Requirement
Where in the material does the word "width" appear? Copy each line that has it.

Supplied data
+ + + + + + +

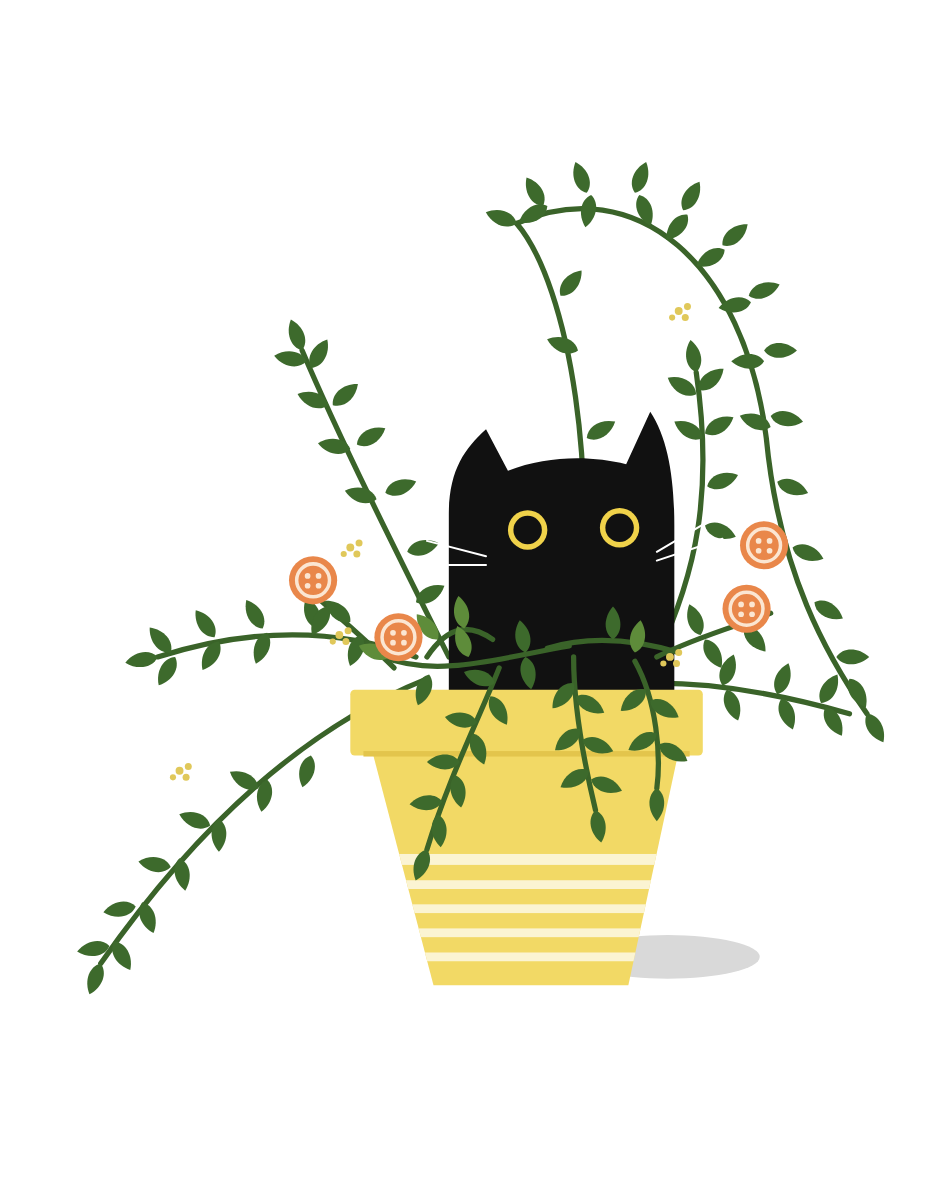
<!DOCTYPE html>
<html lang="en">
<head>
<meta charset="utf-8">
<title>Black Cat in a Plant Pot</title>
<link rel="stylesheet" href="https://fonts.googleapis.com/css2?family=Nunito&display=swap">
<style>
  :root {
    --paper: #ffffff;
    --leaf-dark: #3d6a2c;
    --leaf-mid: #5e8c3a;
    --stem: #3a6329;
    --pot-yellow: #f2d965;
    --pot-shade: #e3c54c;
    --pot-stripe: #fbf4d2;
    --cat-black: #111111;
    --eye-gold: #f0d24a;
    --whisker: #ffffff;
    --bloom: #e9874a;
    --bloom-light: #fbe6d2;
    --berry: #e0c85a;
    --shadow: #d9d9d9;
  }
  html, body {
    margin: 0;
    width: 948px;
    height: 1200px;
    overflow: hidden;
    background: var(--paper);
    font-family: "Nunito", sans-serif;
  }
  .artwork { display: block; width: 948px; height: 1200px; }
  .stem { fill: none; stroke: var(--stem); stroke-width: 2.4; stroke-linecap: round; }
  .leaf { fill: var(--leaf-dark); }
  .leaf-mid { fill: var(--leaf-mid); }
</style>
</head>
<body>
<svg class="artwork" viewBox="0 0 433 548" role="img" aria-label="A black cat peeking out of a yellow striped plant pot surrounded by trailing leaves and orange blossoms">
  <defs>
    <path id="leaf" d="M0 0 C3 -4.5 10 -4.5 15 0 C10 4.5 3 4.5 0 0Z"/>
    <g id="blossom">
      <circle r="11" fill="var(--bloom)"/>
      <circle r="7.5" fill="none" stroke="var(--bloom-light)" stroke-width="1.6"/>
      <circle cx="-2.5" cy="-2" r="1.3" fill="var(--bloom-light)"/>
      <circle cx="2.5" cy="-2" r="1.3" fill="var(--bloom-light)"/>
      <circle cx="-2.5" cy="2.5" r="1.3" fill="var(--bloom-light)"/>
      <circle cx="2.5" cy="2.5" r="1.3" fill="var(--bloom-light)"/>
    </g>
    <g id="berries" fill="var(--berry)">
      <circle r="1.8"/><circle cx="4" cy="-2" r="1.6"/><circle cx="3" cy="3" r="1.6"/><circle cx="-3" cy="3" r="1.4"/>
    </g>
    <clipPath id="pot-body-clip">
      <path d="M170 343 L310 343 L287 450 L198 450 Z"/>
    </clipPath>
  </defs>

  <ellipse class="pot-shadow" cx="305" cy="437" rx="42" ry="10" fill="var(--shadow)"/>

  <g class="plant-back">
    <path class="stem" d="M262 300 C275 220 260 130 236 102"/>
    <path class="stem" d="M236 102 C290 78 340 120 350 200 C356 262 378 300 396 326"/>
    <path class="stem" d="M205 300 C180 250 155 200 138 160"/>
    <path class="stem" d="M195 310 C145 330 95 370 46 440"/>
    <path class="stem" d="M190 300 C150 285 110 288 72 300"/>
    <path class="stem" d="M300 312 C330 312 360 318 388 326"/>
    <path class="stem" d="M300 300 C318 262 326 225 318 170"/>

    <g class="leaf">
      <use href="#leaf" transform="translate(236 102) rotate(200)"/>
      <use href="#leaf" transform="translate(248 94) rotate(240)"/>
      <use href="#leaf" transform="translate(250 94) rotate(150)"/>
      <use href="#leaf" transform="translate(268 88) rotate(250)"/>
      <use href="#leaf" transform="translate(270 89) rotate(100)"/>
      <use href="#leaf" transform="translate(290 88) rotate(290)"/>
      <use href="#leaf" transform="translate(292 89) rotate(70)"/>
      <use href="#leaf" transform="translate(312 96) rotate(300)"/>
      <use href="#leaf" transform="translate(314 98) rotate(130)"/>
      <use href="#leaf" transform="translate(330 112) rotate(320)"/>
      <use href="#leaf" transform="translate(331 114) rotate(150)"/>
      <use href="#leaf" transform="translate(342 135) rotate(340)"/>
      <use href="#leaf" transform="translate(343 138) rotate(170)"/>
      <use href="#leaf" transform="translate(349 160) rotate(0)"/>
      <use href="#leaf" transform="translate(349 165) rotate(180)"/>
      <use href="#leaf" transform="translate(352 190) rotate(10)"/>
      <use href="#leaf" transform="translate(352 195) rotate(200)"/>
      <use href="#leaf" transform="translate(355 220) rotate(20)"/>
      <use href="#leaf" transform="translate(362 250) rotate(20)"/>
      <use href="#leaf" transform="translate(372 275) rotate(30)"/>
      <use href="#leaf" transform="translate(382 300) rotate(0)"/>
      <use href="#leaf" transform="translate(388 310) rotate(60)"/>
      <use href="#leaf" transform="translate(396 326) rotate(60)"/>

      <use href="#leaf" transform="translate(138 160) rotate(250)"/>
      <use href="#leaf" transform="translate(140 165) rotate(190)"/>
      <use href="#leaf" transform="translate(142 168) rotate(300)"/>
      <use href="#leaf" transform="translate(150 185) rotate(200)"/>
      <use href="#leaf" transform="translate(152 185) rotate(320)"/>
      <use href="#leaf" transform="translate(160 205) rotate(190)"/>
      <use href="#leaf" transform="translate(163 203) rotate(330)"/>
      <use href="#leaf" transform="translate(172 228) rotate(195)"/>
      <use href="#leaf" transform="translate(176 225) rotate(340)"/>
      <use href="#leaf" transform="translate(186 252) rotate(345)"/>
      <use href="#leaf" transform="translate(190 275) rotate(330)"/>

      <use href="#leaf" transform="translate(46 440) rotate(110)"/>
      <use href="#leaf" transform="translate(50 432) rotate(170)"/>
      <use href="#leaf" transform="translate(52 430) rotate(60)"/>
      <use href="#leaf" transform="translate(62 414) rotate(170)"/>
      <use href="#leaf" transform="translate(65 412) rotate(70)"/>
      <use href="#leaf" transform="translate(78 396) rotate(190)"/>
      <use href="#leaf" transform="translate(82 392) rotate(80)"/>
      <use href="#leaf" transform="translate(96 377) rotate(200)"/>
      <use href="#leaf" transform="translate(100 374) rotate(90)"/>
      <use href="#leaf" transform="translate(118 360) rotate(210)"/>
      <use href="#leaf" transform="translate(122 356) rotate(100)"/>
      <use href="#leaf" transform="translate(142 345) rotate(105)"/>

      <use href="#leaf" transform="translate(72 300) rotate(170)"/>
      <use href="#leaf" transform="translate(78 298) rotate(230)"/>
      <use href="#leaf" transform="translate(80 300) rotate(120)"/>
      <use href="#leaf" transform="translate(98 291) rotate(235)"/>
      <use href="#leaf" transform="translate(100 293) rotate(120)"/>
      <use href="#leaf" transform="translate(120 287) rotate(240)"/>
      <use href="#leaf" transform="translate(122 289) rotate(110)"/>
      <use href="#leaf" transform="translate(145 287) rotate(250)"/>

      <use href="#leaf" transform="translate(318 170) rotate(260)"/>
      <use href="#leaf" transform="translate(319 178) rotate(320)"/>
      <use href="#leaf" transform="translate(318 180) rotate(210)"/>
      <use href="#leaf" transform="translate(322 198) rotate(330)"/>
      <use href="#leaf" transform="translate(321 200) rotate(210)"/>
      <use href="#leaf" transform="translate(323 222) rotate(340)"/>
      <use href="#leaf" transform="translate(322 240) rotate(20)"/>

      <use href="#leaf" transform="translate(330 313) rotate(290)"/>
      <use href="#leaf" transform="translate(332 315) rotate(70)"/>
      <use href="#leaf" transform="translate(355 317) rotate(290)"/>
      <use href="#leaf" transform="translate(357 319) rotate(70)"/>
      <use href="#leaf" transform="translate(375 321) rotate(300)"/>
      <use href="#leaf" transform="translate(377 323) rotate(60)"/>

      <use href="#leaf" transform="translate(262 250) rotate(200)"/>
      <use href="#leaf" transform="translate(268 200) rotate(330)"/>
      <use href="#leaf" transform="translate(264 160) rotate(200)"/>
      <use href="#leaf" transform="translate(256 135) rotate(310)"/>
    </g>
  </g>

  <g class="cat">
    <path d="M205 320 L205 235 C205 215 212 205 222 196 L232 215 C250 208 270 208 286 212 L297 188 C305 200 308 218 308 240 L308 320 Z" fill="var(--cat-black)"/>
    <g class="cat-eyes">
      <circle cx="241" cy="242" r="9" fill="var(--eye-gold)"/>
      <circle cx="241" cy="242" r="6.5" fill="var(--cat-black)"/>
      <circle cx="283" cy="241" r="9" fill="var(--eye-gold)"/>
      <circle cx="283" cy="241" r="6.5" fill="var(--cat-black)"/>
    </g>
    <g class="cat-whiskers" stroke="var(--whisker)" stroke-width="0.9" stroke-linecap="round">
      <path d="M222 254 L195 247"/>
      <path d="M222 258 L196 258"/>
      <path d="M300 252 L327 236"/>
      <path d="M300 256 L330 246"/>
    </g>
  </g>

  <g class="plant-front-back">
    <path class="stem" d="M195 300 C205 285 215 285 225 292"/>
    <g class="leaf-mid">
      <use href="#leaf" transform="translate(200 292) rotate(230)"/>
      <use href="#leaf" transform="translate(212 287) rotate(260)"/>
    </g>
  </g>

  <g class="pot">
    <path d="M170 343 L310 343 L287 450 L198 450 Z" fill="var(--pot-yellow)"/>
    <g clip-path="url(#pot-body-clip)" fill="var(--pot-stripe)">
      <rect x="160" y="390" width="160" height="5"/>
      <rect x="160" y="402" width="160" height="4"/>
      <rect x="160" y="413" width="160" height="4"/>
      <rect x="160" y="424" width="160" height="4"/>
      <rect x="160" y="435" width="160" height="4"/>
    </g>
    <rect x="160" y="315" width="161" height="30" rx="2" fill="var(--pot-yellow)"/>
    <rect x="166" y="343" width="149" height="2.5" fill="var(--pot-shade)"/>
  </g>

  <g class="plant-front">
    <path class="stem" d="M175 300 C200 310 230 300 260 295"/>
    <path class="stem" d="M228 305 C218 330 205 355 195 388"/>
    <path class="stem" d="M262 300 C262 320 266 345 272 370"/>
    <path class="stem" d="M290 302 C300 320 302 345 300 360"/>
    <path class="stem" d="M300 300 C320 290 340 285 352 280"/>
    <path class="stem" d="M180 305 C165 290 150 278 140 268"/>
    <path class="stem" d="M250 296 C270 290 290 292 310 298"/>
    <g class="leaf">
      <use href="#leaf" transform="translate(226 312) rotate(200)"/>
      <use href="#leaf" transform="translate(224 318) rotate(60)"/>
      <use href="#leaf" transform="translate(218 330) rotate(190)"/>
      <use href="#leaf" transform="translate(216 335) rotate(70)"/>
      <use href="#leaf" transform="translate(210 348) rotate(180)"/>
      <use href="#leaf" transform="translate(208 354) rotate(80)"/>
      <use href="#leaf" transform="translate(202 366) rotate(175)"/>
      <use href="#leaf" transform="translate(200 372) rotate(85)"/>
      <use href="#leaf" transform="translate(195 388) rotate(110)"/>
      <use href="#leaf" transform="translate(262 312) rotate(130)"/>
      <use href="#leaf" transform="translate(263 318) rotate(30)"/>
      <use href="#leaf" transform="translate(265 333) rotate(140)"/>
      <use href="#leaf" transform="translate(266 338) rotate(20)"/>
      <use href="#leaf" transform="translate(269 352) rotate(150)"/>
      <use href="#leaf" transform="translate(270 356) rotate(20)"/>
      <use href="#leaf" transform="translate(272 370) rotate(80)"/>
      <use href="#leaf" transform="translate(295 315) rotate(140)"/>
      <use href="#leaf" transform="translate(297 320) rotate(30)"/>
      <use href="#leaf" transform="translate(300 335) rotate(150)"/>
      <use href="#leaf" transform="translate(301 340) rotate(30)"/>
      <use href="#leaf" transform="translate(300 360) rotate(90)"/>
      <use href="#leaf" transform="translate(320 290) rotate(250)"/>
      <use href="#leaf" transform="translate(322 292) rotate(60)"/>
      <use href="#leaf" transform="translate(338 284) rotate(260)"/>
      <use href="#leaf" transform="translate(340 286) rotate(50)"/>
      <use href="#leaf" transform="translate(196 308) rotate(110)"/>
      <use href="#leaf" transform="translate(240 300) rotate(80)"/>
      <use href="#leaf" transform="translate(240 298) rotate(260)"/>
      <use href="#leaf" transform="translate(280 292) rotate(270)"/>
      <use href="#leaf" transform="translate(165 290) rotate(110)"/>
      <use href="#leaf" transform="translate(160 284) rotate(220)"/>
      <use href="#leaf" transform="translate(150 277) rotate(120)"/>
    </g>
    <g class="leaf-mid">
      <use href="#leaf" transform="translate(214 300) rotate(250)"/>
      <use href="#leaf" transform="translate(290 298) rotate(280)"/>
      <use href="#leaf" transform="translate(178 300) rotate(200)"/>
    </g>
  </g>

  <g class="blossoms">
    <use href="#blossom" transform="translate(143 265)"/>
    <use href="#blossom" transform="translate(182 291)"/>
    <use href="#blossom" transform="translate(349 249)"/>
    <use href="#blossom" transform="translate(341 278)"/>
    <use href="#berries" transform="translate(155 290)"/>
    <use href="#berries" transform="translate(306 300)"/>
    <use href="#berries" transform="translate(82 352)"/>
    <use href="#berries" transform="translate(310 142)"/>
    <use href="#berries" transform="translate(160 250)"/>
  </g>
</svg>
</body>
</html>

+ + + + + + +

Exercise solution
    width: 948px;
  .artwork { display: block; width: 948px; height: 1200px; }
  .stem { fill: none; stroke: var(--stem); stroke-width: 2.4; stroke-linecap: round; }
      <circle r="7.5" fill="none" stroke="var(--bloom-light)" stroke-width="1.6"/>
    <g class="cat-whiskers" stroke="var(--whisker)" stroke-width="0.9" stroke-linecap="round">
      <rect x="160" y="390" width="160" height="5"/>
      <rect x="160" y="402" width="160" height="4"/>
      <rect x="160" y="413" width="160" height="4"/>
      <rect x="160" y="424" width="160" height="4"/>
      <rect x="160" y="435" width="160" height="4"/>
    <rect x="160" y="315" width="161" height="30" rx="2" fill="var(--pot-yellow)"/>
    <rect x="166" y="343" width="149" height="2.5" fill="var(--pot-shade)"/>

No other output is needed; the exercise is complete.